===== Provided data

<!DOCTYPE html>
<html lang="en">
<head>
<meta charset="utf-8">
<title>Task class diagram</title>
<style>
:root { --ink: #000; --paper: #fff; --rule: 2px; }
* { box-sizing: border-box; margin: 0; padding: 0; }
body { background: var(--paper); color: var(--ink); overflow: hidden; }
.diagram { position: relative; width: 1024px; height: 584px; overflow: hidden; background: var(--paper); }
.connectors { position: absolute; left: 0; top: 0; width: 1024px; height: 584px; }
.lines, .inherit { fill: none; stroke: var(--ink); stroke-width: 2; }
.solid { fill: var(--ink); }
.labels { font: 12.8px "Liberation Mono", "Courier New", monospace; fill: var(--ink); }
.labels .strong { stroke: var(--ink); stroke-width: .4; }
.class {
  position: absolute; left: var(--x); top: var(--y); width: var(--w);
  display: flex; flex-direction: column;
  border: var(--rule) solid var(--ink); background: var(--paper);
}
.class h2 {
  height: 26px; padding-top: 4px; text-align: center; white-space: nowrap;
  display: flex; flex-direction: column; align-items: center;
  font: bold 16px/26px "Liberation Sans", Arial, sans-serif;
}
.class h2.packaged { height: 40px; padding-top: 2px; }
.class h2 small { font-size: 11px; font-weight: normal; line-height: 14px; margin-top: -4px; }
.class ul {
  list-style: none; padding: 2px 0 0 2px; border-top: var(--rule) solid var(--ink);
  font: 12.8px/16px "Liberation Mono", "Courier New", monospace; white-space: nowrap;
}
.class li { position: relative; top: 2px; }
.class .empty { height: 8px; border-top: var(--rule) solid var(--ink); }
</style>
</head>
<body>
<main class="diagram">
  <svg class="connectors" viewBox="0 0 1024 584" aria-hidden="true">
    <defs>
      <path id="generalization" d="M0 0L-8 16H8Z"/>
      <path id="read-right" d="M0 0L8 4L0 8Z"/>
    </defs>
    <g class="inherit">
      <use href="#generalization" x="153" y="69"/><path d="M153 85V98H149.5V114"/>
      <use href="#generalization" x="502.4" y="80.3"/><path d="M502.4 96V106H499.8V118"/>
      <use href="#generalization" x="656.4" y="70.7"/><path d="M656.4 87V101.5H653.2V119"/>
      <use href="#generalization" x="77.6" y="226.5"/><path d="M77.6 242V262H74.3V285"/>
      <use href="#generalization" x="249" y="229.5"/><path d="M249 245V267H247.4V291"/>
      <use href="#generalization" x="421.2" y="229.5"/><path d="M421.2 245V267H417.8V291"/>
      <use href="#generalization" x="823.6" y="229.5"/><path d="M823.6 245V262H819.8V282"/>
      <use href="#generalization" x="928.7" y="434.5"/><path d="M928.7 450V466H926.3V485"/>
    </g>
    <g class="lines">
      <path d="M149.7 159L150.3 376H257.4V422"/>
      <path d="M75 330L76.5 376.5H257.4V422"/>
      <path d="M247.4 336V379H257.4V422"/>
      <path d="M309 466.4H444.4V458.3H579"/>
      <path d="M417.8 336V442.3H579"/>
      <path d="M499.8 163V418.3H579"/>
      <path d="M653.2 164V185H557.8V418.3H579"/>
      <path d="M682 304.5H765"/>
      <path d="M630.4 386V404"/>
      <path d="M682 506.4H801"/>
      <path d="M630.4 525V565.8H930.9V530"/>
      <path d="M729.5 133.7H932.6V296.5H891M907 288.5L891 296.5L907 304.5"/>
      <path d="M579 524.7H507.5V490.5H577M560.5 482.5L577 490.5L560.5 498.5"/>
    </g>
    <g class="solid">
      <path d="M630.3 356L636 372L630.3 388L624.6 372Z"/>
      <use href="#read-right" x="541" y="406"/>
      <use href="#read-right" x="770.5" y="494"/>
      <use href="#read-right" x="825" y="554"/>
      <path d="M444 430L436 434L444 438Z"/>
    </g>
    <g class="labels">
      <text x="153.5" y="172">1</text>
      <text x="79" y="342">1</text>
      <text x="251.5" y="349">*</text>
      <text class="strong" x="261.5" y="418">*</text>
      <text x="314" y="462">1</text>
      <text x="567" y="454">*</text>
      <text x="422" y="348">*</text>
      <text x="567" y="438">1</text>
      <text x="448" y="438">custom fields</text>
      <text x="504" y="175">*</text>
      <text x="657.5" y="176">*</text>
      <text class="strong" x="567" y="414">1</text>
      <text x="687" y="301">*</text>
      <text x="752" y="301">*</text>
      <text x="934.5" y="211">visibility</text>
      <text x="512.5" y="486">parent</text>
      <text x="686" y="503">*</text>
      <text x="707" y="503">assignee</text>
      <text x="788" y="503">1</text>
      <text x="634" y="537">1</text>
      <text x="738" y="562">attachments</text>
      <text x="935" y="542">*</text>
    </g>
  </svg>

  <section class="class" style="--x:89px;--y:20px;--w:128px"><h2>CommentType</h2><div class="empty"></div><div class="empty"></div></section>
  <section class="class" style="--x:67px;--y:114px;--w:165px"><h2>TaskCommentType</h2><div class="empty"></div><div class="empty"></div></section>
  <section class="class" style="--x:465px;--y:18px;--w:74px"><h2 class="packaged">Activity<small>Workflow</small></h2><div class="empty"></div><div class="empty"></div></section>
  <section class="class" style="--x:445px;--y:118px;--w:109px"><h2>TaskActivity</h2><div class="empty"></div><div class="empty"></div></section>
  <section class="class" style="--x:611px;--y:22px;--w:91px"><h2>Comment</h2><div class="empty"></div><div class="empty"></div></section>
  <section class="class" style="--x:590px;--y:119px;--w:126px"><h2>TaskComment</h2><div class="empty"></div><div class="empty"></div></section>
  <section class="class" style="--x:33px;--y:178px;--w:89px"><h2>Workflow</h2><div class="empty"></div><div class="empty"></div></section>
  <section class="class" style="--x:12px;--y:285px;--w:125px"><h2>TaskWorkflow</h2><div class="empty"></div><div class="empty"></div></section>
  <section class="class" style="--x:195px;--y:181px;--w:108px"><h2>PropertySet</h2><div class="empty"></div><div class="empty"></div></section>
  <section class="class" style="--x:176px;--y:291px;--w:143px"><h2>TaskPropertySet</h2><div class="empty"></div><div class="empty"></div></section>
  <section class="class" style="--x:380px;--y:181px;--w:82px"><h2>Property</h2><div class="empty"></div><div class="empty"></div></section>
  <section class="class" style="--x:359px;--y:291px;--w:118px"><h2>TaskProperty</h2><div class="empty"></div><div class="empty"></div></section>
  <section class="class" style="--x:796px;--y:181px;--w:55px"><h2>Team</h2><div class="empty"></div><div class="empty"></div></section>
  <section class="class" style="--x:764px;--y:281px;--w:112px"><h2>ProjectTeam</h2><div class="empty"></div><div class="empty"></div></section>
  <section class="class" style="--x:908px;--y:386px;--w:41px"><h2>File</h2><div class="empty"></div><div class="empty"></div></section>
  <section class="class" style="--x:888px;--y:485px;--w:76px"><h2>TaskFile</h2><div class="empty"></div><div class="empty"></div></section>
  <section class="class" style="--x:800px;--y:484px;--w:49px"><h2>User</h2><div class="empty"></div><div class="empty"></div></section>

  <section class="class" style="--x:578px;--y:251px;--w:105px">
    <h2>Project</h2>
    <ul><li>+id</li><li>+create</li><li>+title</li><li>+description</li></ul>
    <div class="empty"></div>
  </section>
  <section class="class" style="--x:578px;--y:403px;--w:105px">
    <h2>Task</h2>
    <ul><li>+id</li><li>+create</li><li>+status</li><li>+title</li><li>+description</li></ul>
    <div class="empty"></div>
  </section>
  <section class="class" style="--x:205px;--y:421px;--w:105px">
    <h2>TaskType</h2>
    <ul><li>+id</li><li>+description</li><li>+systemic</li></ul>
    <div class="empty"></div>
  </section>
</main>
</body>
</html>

==========

**How to complete this task:**
Reproduce the entire listing. Keep every word as it is.

**Task response:**
<!DOCTYPE html>
<html lang="en">
<head>
<meta charset="utf-8">
<title>Task class diagram</title>
<style>
:root { --ink: #000; --paper: #fff; --rule: 2px; }
* { box-sizing: border-box; margin: 0; padding: 0; }
body { background: var(--paper); color: var(--ink); overflow: hidden; }
.diagram { position: relative; width: 1024px; height: 584px; overflow: hidden; background: var(--paper); }
.connectors { position: absolute; left: 0; top: 0; width: 1024px; height: 584px; }
.lines, .inherit { fill: none; stroke: var(--ink); stroke-width: 2; }
.solid { fill: var(--ink); }
.labels { font: 12.8px "Liberation Mono", "Courier New", monospace; fill: var(--ink); }
.labels .strong { stroke: var(--ink); stroke-width: .4; }
.class {
  position: absolute; left: var(--x); top: var(--y); width: var(--w);
  display: flex; flex-direction: column;
  border: var(--rule) solid var(--ink); background: var(--paper);
}
.class h2 {
  height: 26px; padding-top: 4px; text-align: center; white-space: nowrap;
  display: flex; flex-direction: column; align-items: center;
  font: bold 16px/26px "Liberation Sans", Arial, sans-serif;
}
.class h2.packaged { height: 40px; padding-top: 2px; }
.class h2 small { font-size: 11px; font-weight: normal; line-height: 14px; margin-top: -4px; }
.class ul {
  list-style: none; padding: 2px 0 0 2px; border-top: var(--rule) solid var(--ink);
  font: 12.8px/16px "Liberation Mono", "Courier New", monospace; white-space: nowrap;
}
.class li { position: relative; top: 2px; }
.class .empty { height: 8px; border-top: var(--rule) solid var(--ink); }
</style>
</head>
<body>
<main class="diagram">
  <svg class="connectors" viewBox="0 0 1024 584" aria-hidden="true">
    <defs>
      <path id="generalization" d="M0 0L-8 16H8Z"/>
      <path id="read-right" d="M0 0L8 4L0 8Z"/>
    </defs>
    <g class="inherit">
      <use href="#generalization" x="153" y="69"/><path d="M153 85V98H149.5V114"/>
      <use href="#generalization" x="502.4" y="80.3"/><path d="M502.4 96V106H499.8V118"/>
      <use href="#generalization" x="656.4" y="70.7"/><path d="M656.4 87V101.5H653.2V119"/>
      <use href="#generalization" x="77.6" y="226.5"/><path d="M77.6 242V262H74.3V285"/>
      <use href="#generalization" x="249" y="229.5"/><path d="M249 245V267H247.4V291"/>
      <use href="#generalization" x="421.2" y="229.5"/><path d="M421.2 245V267H417.8V291"/>
      <use href="#generalization" x="823.6" y="229.5"/><path d="M823.6 245V262H819.8V282"/>
      <use href="#generalization" x="928.7" y="434.5"/><path d="M928.7 450V466H926.3V485"/>
    </g>
    <g class="lines">
      <path d="M149.7 159L150.3 376H257.4V422"/>
      <path d="M75 330L76.5 376.5H257.4V422"/>
      <path d="M247.4 336V379H257.4V422"/>
      <path d="M309 466.4H444.4V458.3H579"/>
      <path d="M417.8 336V442.3H579"/>
      <path d="M499.8 163V418.3H579"/>
      <path d="M653.2 164V185H557.8V418.3H579"/>
      <path d="M682 304.5H765"/>
      <path d="M630.4 386V404"/>
      <path d="M682 506.4H801"/>
      <path d="M630.4 525V565.8H930.9V530"/>
      <path d="M729.5 133.7H932.6V296.5H891M907 288.5L891 296.5L907 304.5"/>
      <path d="M579 524.7H507.5V490.5H577M560.5 482.5L577 490.5L560.5 498.5"/>
    </g>
    <g class="solid">
      <path d="M630.3 356L636 372L630.3 388L624.6 372Z"/>
      <use href="#read-right" x="541" y="406"/>
      <use href="#read-right" x="770.5" y="494"/>
      <use href="#read-right" x="825" y="554"/>
      <path d="M444 430L436 434L444 438Z"/>
    </g>
    <g class="labels">
      <text x="153.5" y="172">1</text>
      <text x="79" y="342">1</text>
      <text x="251.5" y="349">*</text>
      <text class="strong" x="261.5" y="418">*</text>
      <text x="314" y="462">1</text>
      <text x="567" y="454">*</text>
      <text x="422" y="348">*</text>
      <text x="567" y="438">1</text>
      <text x="448" y="438">custom fields</text>
      <text x="504" y="175">*</text>
      <text x="657.5" y="176">*</text>
      <text class="strong" x="567" y="414">1</text>
      <text x="687" y="301">*</text>
      <text x="752" y="301">*</text>
      <text x="934.5" y="211">visibility</text>
      <text x="512.5" y="486">parent</text>
      <text x="686" y="503">*</text>
      <text x="707" y="503">assignee</text>
      <text x="788" y="503">1</text>
      <text x="634" y="537">1</text>
      <text x="738" y="562">attachments</text>
      <text x="935" y="542">*</text>
    </g>
  </svg>

  <section class="class" style="--x:89px;--y:20px;--w:128px"><h2>CommentType</h2><div class="empty"></div><div class="empty"></div></section>
  <section class="class" style="--x:67px;--y:114px;--w:165px"><h2>TaskCommentType</h2><div class="empty"></div><div class="empty"></div></section>
  <section class="class" style="--x:465px;--y:18px;--w:74px"><h2 class="packaged">Activity<small>Workflow</small></h2><div class="empty"></div><div class="empty"></div></section>
  <section class="class" style="--x:445px;--y:118px;--w:109px"><h2>TaskActivity</h2><div class="empty"></div><div class="empty"></div></section>
  <section class="class" style="--x:611px;--y:22px;--w:91px"><h2>Comment</h2><div class="empty"></div><div class="empty"></div></section>
  <section class="class" style="--x:590px;--y:119px;--w:126px"><h2>TaskComment</h2><div class="empty"></div><div class="empty"></div></section>
  <section class="class" style="--x:33px;--y:178px;--w:89px"><h2>Workflow</h2><div class="empty"></div><div class="empty"></div></section>
  <section class="class" style="--x:12px;--y:285px;--w:125px"><h2>TaskWorkflow</h2><div class="empty"></div><div class="empty"></div></section>
  <section class="class" style="--x:195px;--y:181px;--w:108px"><h2>PropertySet</h2><div class="empty"></div><div class="empty"></div></section>
  <section class="class" style="--x:176px;--y:291px;--w:143px"><h2>TaskPropertySet</h2><div class="empty"></div><div class="empty"></div></section>
  <section class="class" style="--x:380px;--y:181px;--w:82px"><h2>Property</h2><div class="empty"></div><div class="empty"></div></section>
  <section class="class" style="--x:359px;--y:291px;--w:118px"><h2>TaskProperty</h2><div class="empty"></div><div class="empty"></div></section>
  <section class="class" style="--x:796px;--y:181px;--w:55px"><h2>Team</h2><div class="empty"></div><div class="empty"></div></section>
  <section class="class" style="--x:764px;--y:281px;--w:112px"><h2>ProjectTeam</h2><div class="empty"></div><div class="empty"></div></section>
  <section class="class" style="--x:908px;--y:386px;--w:41px"><h2>File</h2><div class="empty"></div><div class="empty"></div></section>
  <section class="class" style="--x:888px;--y:485px;--w:76px"><h2>TaskFile</h2><div class="empty"></div><div class="empty"></div></section>
  <section class="class" style="--x:800px;--y:484px;--w:49px"><h2>User</h2><div class="empty"></div><div class="empty"></div></section>

  <section class="class" style="--x:578px;--y:251px;--w:105px">
    <h2>Project</h2>
    <ul><li>+id</li><li>+create</li><li>+title</li><li>+description</li></ul>
    <div class="empty"></div>
  </section>
  <section class="class" style="--x:578px;--y:403px;--w:105px">
    <h2>Task</h2>
    <ul><li>+id</li><li>+create</li><li>+status</li><li>+title</li><li>+description</li></ul>
    <div class="empty"></div>
  </section>
  <section class="class" style="--x:205px;--y:421px;--w:105px">
    <h2>TaskType</h2>
    <ul><li>+id</li><li>+description</li><li>+systemic</li></ul>
    <div class="empty"></div>
  </section>
</main>
</body>
</html>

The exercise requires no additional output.